TASK TO CARRY OUT:
Report each line of the entries that contains the word "stars", copied in full.

** Opening DATASET CONTENT block **

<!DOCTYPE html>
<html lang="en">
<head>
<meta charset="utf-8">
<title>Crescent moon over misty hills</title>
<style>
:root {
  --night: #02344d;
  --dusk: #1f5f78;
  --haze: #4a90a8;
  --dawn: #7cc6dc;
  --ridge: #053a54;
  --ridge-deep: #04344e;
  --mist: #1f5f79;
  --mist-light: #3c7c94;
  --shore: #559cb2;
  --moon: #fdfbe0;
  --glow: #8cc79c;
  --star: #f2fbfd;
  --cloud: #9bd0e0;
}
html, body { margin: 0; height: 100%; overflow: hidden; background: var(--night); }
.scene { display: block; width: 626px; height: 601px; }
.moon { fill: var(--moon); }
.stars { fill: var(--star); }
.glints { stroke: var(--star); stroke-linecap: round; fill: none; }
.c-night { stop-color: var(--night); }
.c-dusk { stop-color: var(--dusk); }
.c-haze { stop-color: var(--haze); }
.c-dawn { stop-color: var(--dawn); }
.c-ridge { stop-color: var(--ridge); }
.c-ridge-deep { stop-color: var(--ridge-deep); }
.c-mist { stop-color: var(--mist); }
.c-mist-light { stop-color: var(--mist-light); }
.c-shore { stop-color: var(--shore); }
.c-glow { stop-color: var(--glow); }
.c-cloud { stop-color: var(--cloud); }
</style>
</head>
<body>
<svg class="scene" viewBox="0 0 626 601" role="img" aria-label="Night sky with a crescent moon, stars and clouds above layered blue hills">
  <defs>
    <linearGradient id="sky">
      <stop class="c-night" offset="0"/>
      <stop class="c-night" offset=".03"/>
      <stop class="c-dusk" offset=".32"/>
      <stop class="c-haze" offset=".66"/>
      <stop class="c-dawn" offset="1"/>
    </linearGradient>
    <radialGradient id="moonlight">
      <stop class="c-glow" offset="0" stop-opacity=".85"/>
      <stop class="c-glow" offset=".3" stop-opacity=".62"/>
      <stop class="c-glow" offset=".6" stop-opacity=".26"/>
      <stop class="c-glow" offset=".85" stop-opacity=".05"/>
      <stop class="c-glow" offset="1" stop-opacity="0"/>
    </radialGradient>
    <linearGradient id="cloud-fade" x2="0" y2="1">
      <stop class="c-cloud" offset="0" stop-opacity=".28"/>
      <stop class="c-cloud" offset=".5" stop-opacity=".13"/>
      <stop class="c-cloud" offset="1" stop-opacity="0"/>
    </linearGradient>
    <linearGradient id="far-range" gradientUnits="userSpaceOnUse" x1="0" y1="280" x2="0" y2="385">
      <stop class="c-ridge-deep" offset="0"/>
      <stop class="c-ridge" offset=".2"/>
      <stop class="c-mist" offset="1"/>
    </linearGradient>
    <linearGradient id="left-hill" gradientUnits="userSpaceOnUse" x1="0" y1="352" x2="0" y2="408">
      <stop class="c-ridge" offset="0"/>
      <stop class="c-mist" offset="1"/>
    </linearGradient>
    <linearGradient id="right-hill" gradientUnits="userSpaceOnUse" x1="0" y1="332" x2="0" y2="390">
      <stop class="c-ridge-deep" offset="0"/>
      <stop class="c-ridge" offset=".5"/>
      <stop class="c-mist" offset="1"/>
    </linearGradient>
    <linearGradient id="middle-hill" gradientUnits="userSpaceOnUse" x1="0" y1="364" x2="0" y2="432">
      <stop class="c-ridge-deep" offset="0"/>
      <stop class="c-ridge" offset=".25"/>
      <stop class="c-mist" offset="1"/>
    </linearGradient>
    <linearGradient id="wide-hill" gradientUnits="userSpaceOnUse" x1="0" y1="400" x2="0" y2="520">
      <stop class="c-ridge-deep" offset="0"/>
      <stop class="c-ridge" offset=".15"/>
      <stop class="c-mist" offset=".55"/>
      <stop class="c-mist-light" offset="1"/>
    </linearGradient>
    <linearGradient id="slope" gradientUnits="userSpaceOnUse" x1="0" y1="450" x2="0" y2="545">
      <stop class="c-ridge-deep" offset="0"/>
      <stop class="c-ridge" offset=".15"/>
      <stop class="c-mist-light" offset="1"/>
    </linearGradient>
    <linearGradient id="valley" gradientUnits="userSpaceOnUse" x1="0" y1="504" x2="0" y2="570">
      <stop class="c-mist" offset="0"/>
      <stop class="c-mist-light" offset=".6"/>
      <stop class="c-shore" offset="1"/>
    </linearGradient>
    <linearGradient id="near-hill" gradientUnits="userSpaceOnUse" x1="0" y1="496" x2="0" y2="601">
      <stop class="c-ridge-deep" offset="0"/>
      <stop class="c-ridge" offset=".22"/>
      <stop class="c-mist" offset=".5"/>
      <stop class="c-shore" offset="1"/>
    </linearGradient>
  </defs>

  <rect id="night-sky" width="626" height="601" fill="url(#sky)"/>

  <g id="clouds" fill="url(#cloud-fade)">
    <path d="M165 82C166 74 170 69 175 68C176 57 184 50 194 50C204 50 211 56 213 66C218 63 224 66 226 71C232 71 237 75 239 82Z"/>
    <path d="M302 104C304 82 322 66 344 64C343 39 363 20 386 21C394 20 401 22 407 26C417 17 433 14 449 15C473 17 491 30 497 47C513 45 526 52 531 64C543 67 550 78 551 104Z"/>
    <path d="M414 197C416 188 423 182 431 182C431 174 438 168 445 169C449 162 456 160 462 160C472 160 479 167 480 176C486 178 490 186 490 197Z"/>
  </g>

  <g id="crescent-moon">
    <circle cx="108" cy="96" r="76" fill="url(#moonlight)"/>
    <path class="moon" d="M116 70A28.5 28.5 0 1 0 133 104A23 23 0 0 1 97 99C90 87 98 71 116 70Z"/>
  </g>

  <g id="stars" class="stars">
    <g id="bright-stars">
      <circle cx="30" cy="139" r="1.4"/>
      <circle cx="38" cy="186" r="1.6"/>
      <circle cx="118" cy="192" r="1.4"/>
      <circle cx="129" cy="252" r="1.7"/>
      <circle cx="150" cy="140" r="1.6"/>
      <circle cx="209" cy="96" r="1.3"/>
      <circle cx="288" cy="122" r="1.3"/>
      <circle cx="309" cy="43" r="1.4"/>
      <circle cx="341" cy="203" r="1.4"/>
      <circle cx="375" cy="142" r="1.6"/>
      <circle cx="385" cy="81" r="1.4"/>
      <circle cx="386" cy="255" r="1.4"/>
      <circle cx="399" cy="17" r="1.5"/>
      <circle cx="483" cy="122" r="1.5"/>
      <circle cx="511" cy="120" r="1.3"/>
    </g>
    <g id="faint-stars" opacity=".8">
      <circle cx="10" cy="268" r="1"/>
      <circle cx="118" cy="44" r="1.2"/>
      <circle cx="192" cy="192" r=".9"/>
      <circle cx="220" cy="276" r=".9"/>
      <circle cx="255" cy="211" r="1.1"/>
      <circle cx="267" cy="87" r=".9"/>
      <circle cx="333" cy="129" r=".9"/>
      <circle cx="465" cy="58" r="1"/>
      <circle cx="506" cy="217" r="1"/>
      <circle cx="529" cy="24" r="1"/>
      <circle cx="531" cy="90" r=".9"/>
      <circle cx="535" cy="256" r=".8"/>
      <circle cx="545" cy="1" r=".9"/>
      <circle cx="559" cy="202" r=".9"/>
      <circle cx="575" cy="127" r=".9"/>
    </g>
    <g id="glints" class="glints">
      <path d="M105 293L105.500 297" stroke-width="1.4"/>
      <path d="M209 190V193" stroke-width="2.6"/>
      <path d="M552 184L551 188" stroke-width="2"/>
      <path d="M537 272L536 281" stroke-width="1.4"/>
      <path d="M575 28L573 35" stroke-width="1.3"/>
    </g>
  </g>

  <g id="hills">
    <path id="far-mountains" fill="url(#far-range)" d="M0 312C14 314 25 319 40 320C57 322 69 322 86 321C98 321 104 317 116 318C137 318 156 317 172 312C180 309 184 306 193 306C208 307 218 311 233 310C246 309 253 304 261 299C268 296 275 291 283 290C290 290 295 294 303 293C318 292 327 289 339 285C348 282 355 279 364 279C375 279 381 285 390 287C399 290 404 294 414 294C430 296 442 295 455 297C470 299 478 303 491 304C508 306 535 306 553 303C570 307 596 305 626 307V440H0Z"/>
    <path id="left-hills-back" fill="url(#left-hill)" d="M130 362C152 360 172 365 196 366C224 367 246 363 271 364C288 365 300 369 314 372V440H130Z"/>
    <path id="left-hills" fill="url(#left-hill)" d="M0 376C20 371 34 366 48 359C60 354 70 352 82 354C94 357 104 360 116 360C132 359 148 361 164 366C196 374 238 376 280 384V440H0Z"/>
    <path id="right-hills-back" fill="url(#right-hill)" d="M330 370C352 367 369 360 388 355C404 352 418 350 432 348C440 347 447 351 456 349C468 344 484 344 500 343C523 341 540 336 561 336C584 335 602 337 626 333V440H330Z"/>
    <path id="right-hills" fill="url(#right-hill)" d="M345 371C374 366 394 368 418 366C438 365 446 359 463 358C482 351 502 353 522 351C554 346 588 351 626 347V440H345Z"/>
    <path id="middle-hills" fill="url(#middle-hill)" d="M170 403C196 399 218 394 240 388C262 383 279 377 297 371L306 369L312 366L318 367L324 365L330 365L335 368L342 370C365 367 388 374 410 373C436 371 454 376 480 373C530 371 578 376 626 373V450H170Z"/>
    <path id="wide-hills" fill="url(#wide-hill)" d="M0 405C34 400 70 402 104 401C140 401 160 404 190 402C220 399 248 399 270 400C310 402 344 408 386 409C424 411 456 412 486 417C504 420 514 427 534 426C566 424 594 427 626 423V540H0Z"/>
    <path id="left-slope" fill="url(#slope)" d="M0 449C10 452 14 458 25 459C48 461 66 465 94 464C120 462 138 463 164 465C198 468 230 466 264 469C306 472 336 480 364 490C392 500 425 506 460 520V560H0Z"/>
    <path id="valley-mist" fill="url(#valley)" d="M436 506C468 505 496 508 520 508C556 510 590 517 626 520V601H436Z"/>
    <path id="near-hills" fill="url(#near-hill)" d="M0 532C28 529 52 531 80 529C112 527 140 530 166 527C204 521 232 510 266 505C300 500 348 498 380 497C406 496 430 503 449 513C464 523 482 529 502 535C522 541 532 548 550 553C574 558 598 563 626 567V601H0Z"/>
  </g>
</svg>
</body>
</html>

** Closing DATASET CONTENT block **

RESPONSE TO THE EXERCISE:
.stars { fill: var(--star); }
<svg class="scene" viewBox="0 0 626 601" role="img" aria-label="Night sky with a crescent moon, stars and clouds above layered blue hills">
  <g id="stars" class="stars">
    <g id="bright-stars">
    <g id="faint-stars" opacity=".8">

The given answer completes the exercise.